Prehistoric clay disks found in northwestern Alaska

By Yereth Rosen

ANCHORAGE, Alaska (Reuters) - Four decorated clay disks have been discovered at a prehistoric site in Alaska, apparently the first artifacts of their type discovered in the state, the University of Alaska Museum of the North said.

The disks were found during a summer expedition in Noatak National Preserve, at a site where archeologists have for decades been studying lakefront pit dwellings that date back 1,000 years, officials at the Fairbanks museum said.

The disks are etched, and two of them have holes in the center.

They were discovered when a team from the museum and the National Park Service traveled to the site in northwestern Alaska to make records of previously discovered prehistoric petroglyphs on boulders.

Such prehistoric rock art is extremely rare in interior and northern Alaska, though common in the southwestern part of the United States and other regions, museum and Park Service officials said.

The accidental discovery of the disks may lead to more such finds, said Scott Shirar, a research archeologist at the museum.

"One of the exciting things is that we've only opened up a really small amount of ground at the site. So the fact that we've ... found four of these items, that indicates that there's probably a lot more there and there's something really significant happening at the site," Shirar said in a video interview posted on the museum's website.

The site is located about 100 miles northeast of the Inupiat Eskimo community of Kotzebue.

The age of the disks has yet to be determined, museum officials said. The artifacts are currently held at the museum for labeling and further study, museum spokeswoman Theresa Bakker said Friday.

The archeologists will return to the lakeside site next summer, Bakker said.

The Noatak National Preserve comprises 6.5 million acres of Arctic territory on the southern slope of the Brooks Range. The preserve is known for the 400-mile Noatak River, a designated wild and scenic river.
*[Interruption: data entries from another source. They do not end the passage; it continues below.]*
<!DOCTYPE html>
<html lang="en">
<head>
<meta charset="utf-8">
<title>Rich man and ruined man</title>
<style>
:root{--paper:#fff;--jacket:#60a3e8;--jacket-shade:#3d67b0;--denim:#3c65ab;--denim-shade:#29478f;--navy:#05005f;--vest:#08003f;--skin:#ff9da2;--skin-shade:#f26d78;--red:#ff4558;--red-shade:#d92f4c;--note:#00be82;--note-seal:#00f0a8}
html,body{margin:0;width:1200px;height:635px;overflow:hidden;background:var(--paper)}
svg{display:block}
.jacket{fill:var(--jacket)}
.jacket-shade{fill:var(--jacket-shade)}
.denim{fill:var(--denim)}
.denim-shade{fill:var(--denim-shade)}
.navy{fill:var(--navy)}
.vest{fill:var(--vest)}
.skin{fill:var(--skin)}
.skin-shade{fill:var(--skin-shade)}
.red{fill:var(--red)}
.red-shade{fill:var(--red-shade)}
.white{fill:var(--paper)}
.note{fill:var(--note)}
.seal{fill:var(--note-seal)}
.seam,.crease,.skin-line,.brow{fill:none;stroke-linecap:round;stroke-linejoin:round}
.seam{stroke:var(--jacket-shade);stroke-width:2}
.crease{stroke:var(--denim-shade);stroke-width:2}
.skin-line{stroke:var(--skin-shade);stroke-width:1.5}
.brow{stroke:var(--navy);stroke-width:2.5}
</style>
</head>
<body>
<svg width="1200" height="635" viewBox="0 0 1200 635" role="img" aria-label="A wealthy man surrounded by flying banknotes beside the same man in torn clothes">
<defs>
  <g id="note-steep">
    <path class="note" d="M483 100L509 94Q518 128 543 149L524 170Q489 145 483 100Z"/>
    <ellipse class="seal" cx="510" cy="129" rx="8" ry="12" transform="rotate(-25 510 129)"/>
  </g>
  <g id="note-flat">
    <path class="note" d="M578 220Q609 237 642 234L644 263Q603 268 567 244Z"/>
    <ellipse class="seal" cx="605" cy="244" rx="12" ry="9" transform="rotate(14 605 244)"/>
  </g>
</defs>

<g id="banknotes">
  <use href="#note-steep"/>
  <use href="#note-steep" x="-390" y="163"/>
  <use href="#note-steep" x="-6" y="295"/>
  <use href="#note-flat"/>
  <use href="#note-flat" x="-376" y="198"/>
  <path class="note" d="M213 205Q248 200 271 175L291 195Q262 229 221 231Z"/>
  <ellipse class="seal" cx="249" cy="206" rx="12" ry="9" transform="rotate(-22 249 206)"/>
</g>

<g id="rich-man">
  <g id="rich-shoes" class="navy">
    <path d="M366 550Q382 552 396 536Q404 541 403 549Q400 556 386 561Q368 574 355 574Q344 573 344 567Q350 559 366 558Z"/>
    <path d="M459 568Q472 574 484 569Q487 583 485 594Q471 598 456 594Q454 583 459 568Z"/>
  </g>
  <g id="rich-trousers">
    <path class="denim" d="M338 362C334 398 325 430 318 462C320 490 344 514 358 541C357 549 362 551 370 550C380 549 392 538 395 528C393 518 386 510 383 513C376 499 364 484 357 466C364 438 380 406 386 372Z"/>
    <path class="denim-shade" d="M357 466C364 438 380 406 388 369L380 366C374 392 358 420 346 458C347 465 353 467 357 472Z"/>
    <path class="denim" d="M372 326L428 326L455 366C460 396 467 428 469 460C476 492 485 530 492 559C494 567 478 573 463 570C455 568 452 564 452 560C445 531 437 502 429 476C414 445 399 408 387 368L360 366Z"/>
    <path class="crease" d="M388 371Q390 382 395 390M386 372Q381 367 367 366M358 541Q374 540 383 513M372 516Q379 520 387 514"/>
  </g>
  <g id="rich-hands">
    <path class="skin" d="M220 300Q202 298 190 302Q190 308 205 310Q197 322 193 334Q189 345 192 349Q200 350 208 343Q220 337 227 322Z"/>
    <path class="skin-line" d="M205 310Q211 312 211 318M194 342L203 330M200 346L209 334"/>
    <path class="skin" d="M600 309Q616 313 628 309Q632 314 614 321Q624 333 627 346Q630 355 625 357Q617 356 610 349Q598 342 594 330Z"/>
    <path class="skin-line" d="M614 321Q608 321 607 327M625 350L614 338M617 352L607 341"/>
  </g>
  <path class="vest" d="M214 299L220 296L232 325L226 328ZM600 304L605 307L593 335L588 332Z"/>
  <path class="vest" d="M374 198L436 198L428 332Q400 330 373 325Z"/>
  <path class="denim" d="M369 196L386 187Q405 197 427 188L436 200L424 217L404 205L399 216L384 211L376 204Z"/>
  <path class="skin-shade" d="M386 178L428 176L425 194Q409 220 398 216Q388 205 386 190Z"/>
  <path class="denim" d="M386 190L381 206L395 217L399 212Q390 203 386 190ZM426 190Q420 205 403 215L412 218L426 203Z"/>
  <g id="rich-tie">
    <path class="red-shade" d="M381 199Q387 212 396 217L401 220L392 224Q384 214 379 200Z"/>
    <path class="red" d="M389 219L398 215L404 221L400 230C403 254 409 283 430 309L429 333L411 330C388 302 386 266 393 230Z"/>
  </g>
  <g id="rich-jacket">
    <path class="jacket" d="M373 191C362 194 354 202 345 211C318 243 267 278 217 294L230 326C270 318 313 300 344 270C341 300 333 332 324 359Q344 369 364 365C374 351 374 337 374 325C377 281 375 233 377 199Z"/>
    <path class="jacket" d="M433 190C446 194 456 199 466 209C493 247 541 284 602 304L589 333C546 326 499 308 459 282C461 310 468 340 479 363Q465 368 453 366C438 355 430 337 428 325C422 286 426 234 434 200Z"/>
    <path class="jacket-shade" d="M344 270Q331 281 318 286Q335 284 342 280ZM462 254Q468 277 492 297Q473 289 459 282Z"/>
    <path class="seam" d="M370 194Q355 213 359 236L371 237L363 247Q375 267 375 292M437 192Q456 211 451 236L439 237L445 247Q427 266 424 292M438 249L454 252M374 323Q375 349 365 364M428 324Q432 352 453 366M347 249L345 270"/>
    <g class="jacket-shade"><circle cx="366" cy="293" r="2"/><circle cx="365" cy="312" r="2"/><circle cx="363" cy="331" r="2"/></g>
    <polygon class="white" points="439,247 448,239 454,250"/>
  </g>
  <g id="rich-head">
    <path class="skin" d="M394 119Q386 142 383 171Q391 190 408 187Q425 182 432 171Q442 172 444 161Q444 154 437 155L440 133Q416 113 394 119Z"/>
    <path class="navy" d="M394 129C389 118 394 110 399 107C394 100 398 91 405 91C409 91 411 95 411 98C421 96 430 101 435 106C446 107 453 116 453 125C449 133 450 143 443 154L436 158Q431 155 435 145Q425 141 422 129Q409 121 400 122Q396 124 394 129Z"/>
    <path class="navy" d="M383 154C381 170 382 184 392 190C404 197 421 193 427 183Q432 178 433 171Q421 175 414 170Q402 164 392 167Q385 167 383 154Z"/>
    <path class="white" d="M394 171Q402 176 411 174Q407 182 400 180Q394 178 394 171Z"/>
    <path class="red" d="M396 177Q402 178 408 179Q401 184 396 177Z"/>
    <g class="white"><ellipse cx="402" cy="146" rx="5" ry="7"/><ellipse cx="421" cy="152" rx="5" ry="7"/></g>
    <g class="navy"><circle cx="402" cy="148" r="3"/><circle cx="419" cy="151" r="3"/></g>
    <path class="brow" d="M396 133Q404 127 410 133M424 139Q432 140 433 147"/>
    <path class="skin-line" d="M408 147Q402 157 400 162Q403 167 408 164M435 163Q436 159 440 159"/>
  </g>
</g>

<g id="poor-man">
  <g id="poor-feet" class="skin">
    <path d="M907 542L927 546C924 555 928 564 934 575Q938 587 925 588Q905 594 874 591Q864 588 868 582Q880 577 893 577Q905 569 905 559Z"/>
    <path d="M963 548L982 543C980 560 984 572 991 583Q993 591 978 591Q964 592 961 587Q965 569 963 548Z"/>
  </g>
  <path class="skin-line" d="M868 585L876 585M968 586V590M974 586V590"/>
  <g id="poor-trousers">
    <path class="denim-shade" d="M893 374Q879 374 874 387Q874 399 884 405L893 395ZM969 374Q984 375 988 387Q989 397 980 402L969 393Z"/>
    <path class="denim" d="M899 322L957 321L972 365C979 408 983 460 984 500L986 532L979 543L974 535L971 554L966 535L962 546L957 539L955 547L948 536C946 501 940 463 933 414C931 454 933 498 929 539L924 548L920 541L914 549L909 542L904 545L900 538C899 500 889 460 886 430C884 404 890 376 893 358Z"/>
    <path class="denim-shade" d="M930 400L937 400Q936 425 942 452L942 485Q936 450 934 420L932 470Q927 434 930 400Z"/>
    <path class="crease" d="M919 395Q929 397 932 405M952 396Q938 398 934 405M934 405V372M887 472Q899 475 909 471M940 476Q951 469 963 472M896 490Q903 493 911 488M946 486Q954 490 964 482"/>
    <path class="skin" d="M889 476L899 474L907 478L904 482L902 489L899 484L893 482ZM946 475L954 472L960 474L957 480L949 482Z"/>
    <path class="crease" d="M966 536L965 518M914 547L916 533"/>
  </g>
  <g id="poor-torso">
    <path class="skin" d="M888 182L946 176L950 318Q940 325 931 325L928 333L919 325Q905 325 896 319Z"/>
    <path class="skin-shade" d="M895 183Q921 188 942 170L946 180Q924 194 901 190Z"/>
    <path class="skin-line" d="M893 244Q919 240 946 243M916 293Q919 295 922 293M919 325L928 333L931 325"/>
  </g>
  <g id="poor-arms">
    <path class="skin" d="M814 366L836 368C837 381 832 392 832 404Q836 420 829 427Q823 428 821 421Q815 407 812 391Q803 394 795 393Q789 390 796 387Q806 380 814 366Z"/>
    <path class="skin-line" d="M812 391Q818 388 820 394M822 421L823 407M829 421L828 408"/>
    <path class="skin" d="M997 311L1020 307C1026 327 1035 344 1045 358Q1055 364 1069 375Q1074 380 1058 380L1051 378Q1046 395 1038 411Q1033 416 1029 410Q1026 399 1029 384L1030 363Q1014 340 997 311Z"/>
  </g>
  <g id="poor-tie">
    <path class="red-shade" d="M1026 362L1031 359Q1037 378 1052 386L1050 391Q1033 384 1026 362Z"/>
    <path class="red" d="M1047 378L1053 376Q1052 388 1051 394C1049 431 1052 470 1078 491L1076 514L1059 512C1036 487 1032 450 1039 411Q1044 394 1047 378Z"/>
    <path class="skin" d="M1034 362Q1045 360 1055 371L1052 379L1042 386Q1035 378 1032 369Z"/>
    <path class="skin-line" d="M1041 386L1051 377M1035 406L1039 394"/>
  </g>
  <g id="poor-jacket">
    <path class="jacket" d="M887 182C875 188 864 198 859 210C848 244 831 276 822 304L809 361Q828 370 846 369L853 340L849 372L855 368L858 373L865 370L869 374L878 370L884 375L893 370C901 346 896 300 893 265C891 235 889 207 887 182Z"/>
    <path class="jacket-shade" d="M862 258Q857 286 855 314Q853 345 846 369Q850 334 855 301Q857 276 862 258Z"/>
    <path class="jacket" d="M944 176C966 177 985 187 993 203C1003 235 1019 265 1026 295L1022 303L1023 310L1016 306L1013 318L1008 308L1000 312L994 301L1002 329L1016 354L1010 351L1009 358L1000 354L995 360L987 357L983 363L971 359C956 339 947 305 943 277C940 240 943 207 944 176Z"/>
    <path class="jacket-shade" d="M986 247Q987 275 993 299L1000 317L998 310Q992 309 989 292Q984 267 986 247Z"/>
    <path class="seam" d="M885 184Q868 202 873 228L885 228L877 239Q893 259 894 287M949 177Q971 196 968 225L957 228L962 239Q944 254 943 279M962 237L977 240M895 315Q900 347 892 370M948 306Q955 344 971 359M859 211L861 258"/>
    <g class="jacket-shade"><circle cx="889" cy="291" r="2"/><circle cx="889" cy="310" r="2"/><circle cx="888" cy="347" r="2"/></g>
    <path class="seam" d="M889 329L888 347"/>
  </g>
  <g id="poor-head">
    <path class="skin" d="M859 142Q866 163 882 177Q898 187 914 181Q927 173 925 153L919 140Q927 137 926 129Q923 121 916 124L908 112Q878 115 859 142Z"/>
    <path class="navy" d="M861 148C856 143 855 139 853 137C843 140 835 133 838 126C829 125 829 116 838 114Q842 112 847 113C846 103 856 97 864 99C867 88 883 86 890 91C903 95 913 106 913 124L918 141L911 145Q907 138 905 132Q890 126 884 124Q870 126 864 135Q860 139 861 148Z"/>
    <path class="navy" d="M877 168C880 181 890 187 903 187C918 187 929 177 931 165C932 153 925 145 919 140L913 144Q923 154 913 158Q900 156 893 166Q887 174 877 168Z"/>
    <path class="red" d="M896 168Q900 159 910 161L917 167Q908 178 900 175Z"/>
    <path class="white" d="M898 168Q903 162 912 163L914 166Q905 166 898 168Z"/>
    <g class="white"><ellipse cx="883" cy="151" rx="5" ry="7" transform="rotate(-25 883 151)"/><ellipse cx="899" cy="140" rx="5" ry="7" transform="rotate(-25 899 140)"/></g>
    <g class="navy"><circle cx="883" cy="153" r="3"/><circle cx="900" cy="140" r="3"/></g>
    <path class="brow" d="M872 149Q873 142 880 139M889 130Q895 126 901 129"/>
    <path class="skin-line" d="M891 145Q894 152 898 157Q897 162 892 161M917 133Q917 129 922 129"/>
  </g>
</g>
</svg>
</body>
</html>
Despite its harsh climate, the area has been inhabited for 11,000 years, according to the National Park Service.

(Editing by Dan Whitcomb)